AAHRPP: “Driver of Change”
When Ernest D. Prentice, PhD, presents the history of research ethics and protections, he focuses on “drivers of change” and ranks AAHRPP and accreditation at the top of the list.
A longtime leader in the field of human research protections, Dr. Prentice is often tapped to remind experienced research professionals and educate newer members of the research community on “where we are and where we came from.” Earlier this year, for example, Dr. Prentice delivered the plenary address—“The Dawn of Research Ethics and the Evolution of the IRB: From Tragedy to Outrage to Federal Regulations”—at the 2022 Northwest Association for Biomedical Research (NWABR) IRB conference.
Much of his presentation focused on “a series of blatantly unethical and tragically fatal events,” from the Nazi doctors’ experiments, through the Willowbrook hepatitis studies, U.S. Public Health Service Tuskegee syphilis study, and the deaths of individual research participants at prominent U.S. hospitals and universities. These highly publicized, negative drivers of change ultimately spurred stronger federal regulations governing research involving humans and, in 2001, the founding of AAHRPP.
“Talk about drivers of change, this is the biggest. Nothing is more significant than AAHRPP, the gold standard of human subject protections,” Dr. Prentice told his audience. “Every institution that conducts human subject research should be AAHRPP accredited.”
A Professor Emeritus at the University of Nebraska Medical Center (UNMC) and former Institutional Official for UNMC’s Human Research Protection Program (HRPP), Dr. Prentice was the first Chair of the Secretary’s Advisory Committee on Human Research Protections (SACHRP) and a site visitor for the Office for Protection from Research Risks (OPRR), the predecessor of today’s Office for Human Research Protections (OHRP). He saw, firsthand, that regulations alone could not ensure the necessary protections for research participants.
“The regulations were in place since 1981, but a lot of IRBs didn’t understand what they were, how to apply them, or even why we needed them,” Dr. Prentice says. “That’s why so many places got in trouble” in the late 1990s and early 2000s.
“Accreditation provides standards and helps organizations evaluate and improve their programs—and organizations welcome that opportunity,” he adds. “I can’t think of anything that has played a more significant role in evolving programs to protect human subjects.”
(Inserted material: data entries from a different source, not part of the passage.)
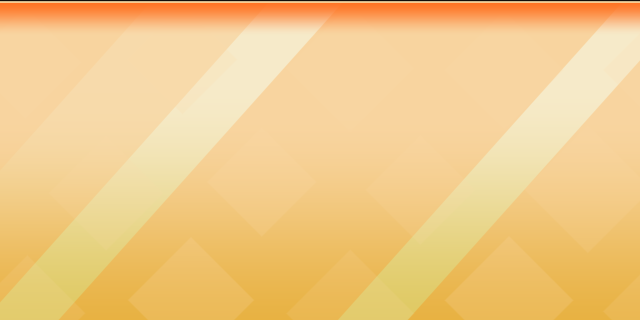
Give the GLSL for this background, as a Shadertoy shader.

```glsl
// A warm peach-to-gold backdrop with slanted cream light beams and faint diamonds.
// Beams are bands of one slanted coordinate; diamonds sit on a jittered, staggered
// lattice; an orange glow and two thin rules finish the top edge.

const vec3 PEACH       = vec3(0.972, 0.832, 0.625);
const vec3 GOLD        = vec3(0.905, 0.690, 0.240);
const vec3 BEAM_TOP    = vec3(0.965, 0.930, 0.810);
const vec3 BEAM_BOTTOM = vec3(0.870, 0.800, 0.400);
const vec3 DIAMOND     = vec3(0.980, 0.850, 0.660);
const vec3 GLOW        = vec3(1.000, 0.430, 0.110);
const vec3 RULE_LIGHT  = vec3(0.980, 0.880, 0.670);
const vec3 RULE_DARK   = vec3(0.080, 0.050, 0.030);

const float BEAM_SLANT = 0.895;               // horizontal run per unit of descent
const vec2 BEAM_LEFT   = vec2(0.846, 1.078);  // beam limits along the top edge
const vec2 BEAM_RIGHT  = vec2(1.951, 2.169);
const vec2 BEAM_FAINT  = vec2(0.477, 0.846);
const float BEAM_ALPHA = 0.88;
const float FAINT_ALPHA = 0.24;

const int DIAMOND_ROWS = 3;
const int DIAMOND_COLUMNS = 5;
const vec2 LATTICE_ORIGIN = vec2(0.10, 0.04);
const vec2 LATTICE_STEP = vec2(0.495, 0.375);
const float LATTICE_JITTER = 0.05;
const float DIAMOND_RADIUS = 0.20;
const float DIAMOND_ALPHA = 0.19;

const float DARK_RULE_END  = 0.0040;          // depths below the top edge
const float LIGHT_RULE_END = 0.0085;
const float GLOW_DEPTH     = 0.115;

// Sine-free hash of a lattice cell
vec2 hash22(vec2 cell) {
    vec3 p = fract(cell.xyx * vec3(0.1031, 0.1030, 0.0973));
    p += dot(p, p.yzx + 33.33);
    return fract((p.xx + p.yz) * p.zy);
}

// Antialiased coverage of the inside of a signed distance
float coverage(float dist, float pixel) {
    return 1.0 - smoothstep(-pixel, pixel, dist);
}

float band(float s, vec2 limits, float pixel) {
    return coverage(max(limits.x - s, s - limits.y), pixel);
}

// Translucent diamonds, odd rows shifted by half a step
vec3 addDiamonds(vec3 color, vec2 p, float pixel) {
    for (int row = 0; row < DIAMOND_ROWS; row++) {
        for (int column = 0; column < DIAMOND_COLUMNS; column++) {
            vec2 cell = vec2(column, row);
            vec2 random = hash22(cell + 7.0);
            float stagger = 0.5 * mod(cell.y, 2.0);
            vec2 center = LATTICE_ORIGIN + LATTICE_STEP * (cell + vec2(stagger, 0.0));
            center += LATTICE_JITTER * (random - 0.5);
            vec2 offset = abs(p - center);
            float radius = DIAMOND_RADIUS * mix(0.85, 1.1, random.x);
            float dist = (offset.x + offset.y - radius) * 0.7071;
            float alpha = DIAMOND_ALPHA * mix(0.7, 1.1, random.y);
            color = mix(color, DIAMOND, alpha * coverage(dist, pixel));
        }
    }
    return color;
}

void mainImage(out vec4 fragColor, in vec2 fragCoord) {
    float pixel = 1.0 / iResolution.y;
    vec2 p = fragCoord * pixel;
    float depth = 1.0 - p.y;

    // Vertical gradient
    vec3 color = mix(GOLD, PEACH, smoothstep(-0.10, 0.65, p.y));

    // Light beams
    float s = p.x + BEAM_SLANT * depth;
    vec3 beamColor = mix(BEAM_BOTTOM, BEAM_TOP, smoothstep(-0.05, 0.75, p.y));
    float faint = FAINT_ALPHA * smoothstep(0.15, 0.55, p.y);
    color = mix(color, beamColor, faint * band(s, BEAM_FAINT, pixel));
    float beams = max(band(s, BEAM_LEFT, pixel), band(s, BEAM_RIGHT, pixel));
    color = mix(color, beamColor, BEAM_ALPHA * beams);

    color = addDiamonds(color, p, pixel);

    // Glow and rules along the top edge
    float glow = 1.0 - smoothstep(0.0, GLOW_DEPTH, depth);
    color = mix(color, GLOW, 0.96 * glow);
    color = mix(color, RULE_LIGHT, coverage(depth - LIGHT_RULE_END, 0.5 * pixel));
    color = mix(color, RULE_DARK, coverage(depth - DARK_RULE_END, 0.5 * pixel));

    fragColor = vec4(color, 1.0);
}
```
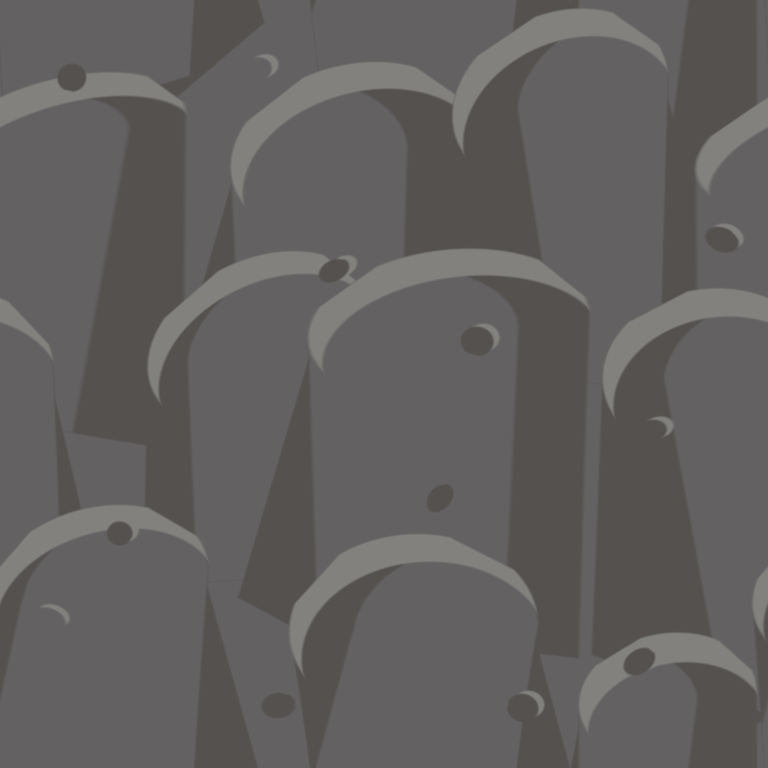
A three.js fragment shader for this texture:

```glsl
varying vec2 vUv;

#define MID vec3(0.388, 0.380, 0.384)
#define DARK vec3(0.328, 0.316, 0.308)
#define LIGHT vec3(0.508, 0.506, 0.494)
#define ROCKS 3.0
#define PEBBLES 4.0
#define PEBBLE_SHARE 0.82
#define CAP_THICKNESS 0.038
#define EDGE 0.002
#define SEED 23.0

vec4 hash4(vec2 cell) {
  vec4 h = fract(cell.xyxy * vec4(0.1031, 0.1030, 0.0973, 0.1099));
  h += dot(h, h.wzxy + 33.33);
  return fract((h.xxyz + h.yzzw) * h.zywx);
}

float cover(float dist) {
  return 1.0 - smoothstep(-EDGE, EDGE, dist);
}

float oval(vec2 p, vec2 radii) {
  return (length(p / radii) - 1.0) * min(radii.x, radii.y);
}

// Half oval standing on an endless column
float dome(vec2 p, vec2 radii) {
  return oval(vec2(p.x, max(p.y, 0.0)), radii);
}

// Distance to the left of the line from a to b
float leftOf(vec2 p, vec2 a, vec2 b) {
  vec2 e = b - a;
  return dot(p - a, vec2(-e.y, e.x)) / length(e);
}

// Convex quad with clockwise corners
float quad(vec2 p, vec2 a, vec2 b, vec2 c, vec2 d) {
  return max(max(leftOf(p, a, b), leftOf(p, b, c)),
             max(leftOf(p, c, d), leftOf(p, d, a)));
}

// Flat facet that shaves a little off an oval
float chamfer(vec2 p, vec2 radii, float angle) {
  vec2 n = vec2(cos(angle), sin(angle));
  return dot(p, n) - 0.95 * length(n * radii);
}

vec3 paintRock(vec3 color, vec2 p, vec4 size, vec4 form) {
  float side = size.x < 0.5 ? -1.0 : 1.0;
  vec2 radii = vec2(mix(0.115, 0.185, size.y), mix(0.08, 0.125, size.z));
  float tall = mix(0.28, 0.42, size.w);
  p.y -= p.x * mix(0.02, 0.28, form.x);
  float depth = max(-p.y, 0.0);
  vec2 m = vec2(p.x * side, p.y);

  // Shadowed gap beside the rock
  float gap = quad(m, vec2(0.3 * radii.x, 0.0), vec2(0.95 * radii.x, 0.0),
                   vec2(1.5 * radii.x, -0.8 * tall), vec2(0.4 * radii.x, -1.1 * tall));
  color = mix(color, DARK, cover(gap));

  // Shaded body with a slanted foot
  float facets = max(chamfer(p, radii, mix(0.7, 1.1, form.y)),
                     chamfer(p, radii, mix(2.0, 2.5, form.z)));
  float taper = 1.0 + mix(-0.4, 1.2, form.y) * depth;
  float body = max(dome(vec2(p.x * taper, p.y), radii), facets);
  body = max(body, p.x * mix(-0.4, 0.4, form.z) - p.y - tall);
  color = mix(color, DARK, cover(body));

  // Lit face, pushed aside so that a dark flank remains
  float flank = radii.x * mix(0.4, 0.95, form.w) - depth * mix(-0.2, 0.4, form.z);
  float face = max(body, dome(m - vec2(flank, -0.012), radii * vec2(1.1, 1.0)));
  color = mix(color, MID, cover(face));

  // Bright crescent along the top
  vec2 slip = vec2(0.1 * radii.x, -CAP_THICKNESS * mix(0.85, 1.15, form.w));
  float cap = max(max(oval(p, radii), facets), -oval(p - slip, radii));
  return mix(color, LIGHT, cover(cap));
}

// Rocks overlap from the top row down, in wrapped cells
vec3 paintRocks(vec3 color, vec2 uv) {
  float topRow = floor(uv.y * ROCKS) + 2.0;
  for (int k = 0; k < 4; k++) {
    float row = topRow - float(k);
    float wrappedRow = mod(row, ROCKS);
    float stagger = wrappedRow * 0.4;
    float middle = floor(uv.x * ROCKS - stagger);
    for (int i = -1; i <= 1; i++) {
      float column = middle + float(i);
      vec2 id = vec2(mod(column, ROCKS), wrappedRow) + SEED;
      vec2 jitter = (hash4(id + 71.0).xy - 0.5) * vec2(0.3, 0.6);
      vec2 center = (vec2(column + stagger, row) + 0.5 + jitter) / ROCKS;
      color = paintRock(color, uv - center, hash4(id), hash4(id + 37.0));
    }
  }
  return color;
}

// Small stones, some with a bright rim at the upper right
vec3 paintPebbles(vec3 color, vec2 uv) {
  vec2 cell = floor(uv * PEBBLES);
  vec2 id = mod(cell, PEBBLES) + SEED + 113.0;
  vec4 place = hash4(id);
  vec4 form = hash4(id + 29.0);
  vec2 p = uv - (cell + mix(vec2(0.22), vec2(0.78), place.xy)) / PEBBLES;
  p.x += p.y * (form.x - 0.5);
  vec2 radii = vec2(mix(0.016, 0.022, form.y), mix(0.014, 0.02, form.z));
  float present = step(place.z, PEBBLE_SHARE);
  float rimmed = present * step(0.25, place.w);
  vec3 stone = place.w > 0.25 && place.w < 0.6 ? MID : DARK;
  float front = max(oval(p, radii), chamfer(p, radii, 6.28 * form.w));
  color = mix(color, LIGHT, rimmed * cover(oval(p - vec2(0.009, 0.005), radii * 0.95)));
  return mix(color, stone, present * cover(front));
}

void main() {
  vec3 color = paintRocks(MID, vUv);
  color = paintPebbles(color, vUv);
  gl_FragColor = vec4(color, 1.0);
}
```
Dr. Prentice was an early AAHRPP site visitor and member of AAHRPP’s Council on Accreditation. His successor at UNMC, Bruce Gordon, MD, Assistant Vice Chancellor for Regulatory Affairs and Executive Chair of UNMC IRBs, now fills those same roles at AAHRPP. Both men emphasize the importance of understanding and fulfilling the intent of the regulations instead of taking them simply at face value.
“These days, much of the focus is on the nuts and bolts of the federal regulations,” Dr. Prentice says. “We need to remember our history and view the regulations as ethical imperatives rooted in the Nuremberg Code and the Belmont Report.”
In Dr. Gordon’s view, ethics should be an organization’s first priority. “IRBs should start by determining the right thing to do,” he says. “Then, they should look to the regulations to help support the ethical decisions.”
He and Dr. Prentice agree that, with accreditation and research protection regulations, today’s HRPPs are equipped to avoid the physical harms of the past but less prepared for newer challenges. “We are much more aware of previous types of perils, but we are not as good at anticipating potential social, economic, and moral harms,” Dr. Gordon says.
“Science often speeds ahead of ethics and regulations,” Dr. Prentice says. “We identify a new technology only to discover we’re not prepared, and the ethics have to play catch up.”
Part of the challenge is that today’s research involving humans often occurs outside traditional disciplines. Biological and social behavioral researchers are trained in the regulations. Statisticians, engineers, and others whose research focuses more on data than people “don’t have the framework, the ‘Tuskegee’ to guide them,” Dr. Gordon says.
Dr. Prentice is determined to continue to do his part to change that. “If it were up to me, every research conference would include a session on our history” complete with a reminder that research involving humans “demands an unconditional commitment to sound research ethics, scientific integrity, and compliance,” he says. “Never forget the past.”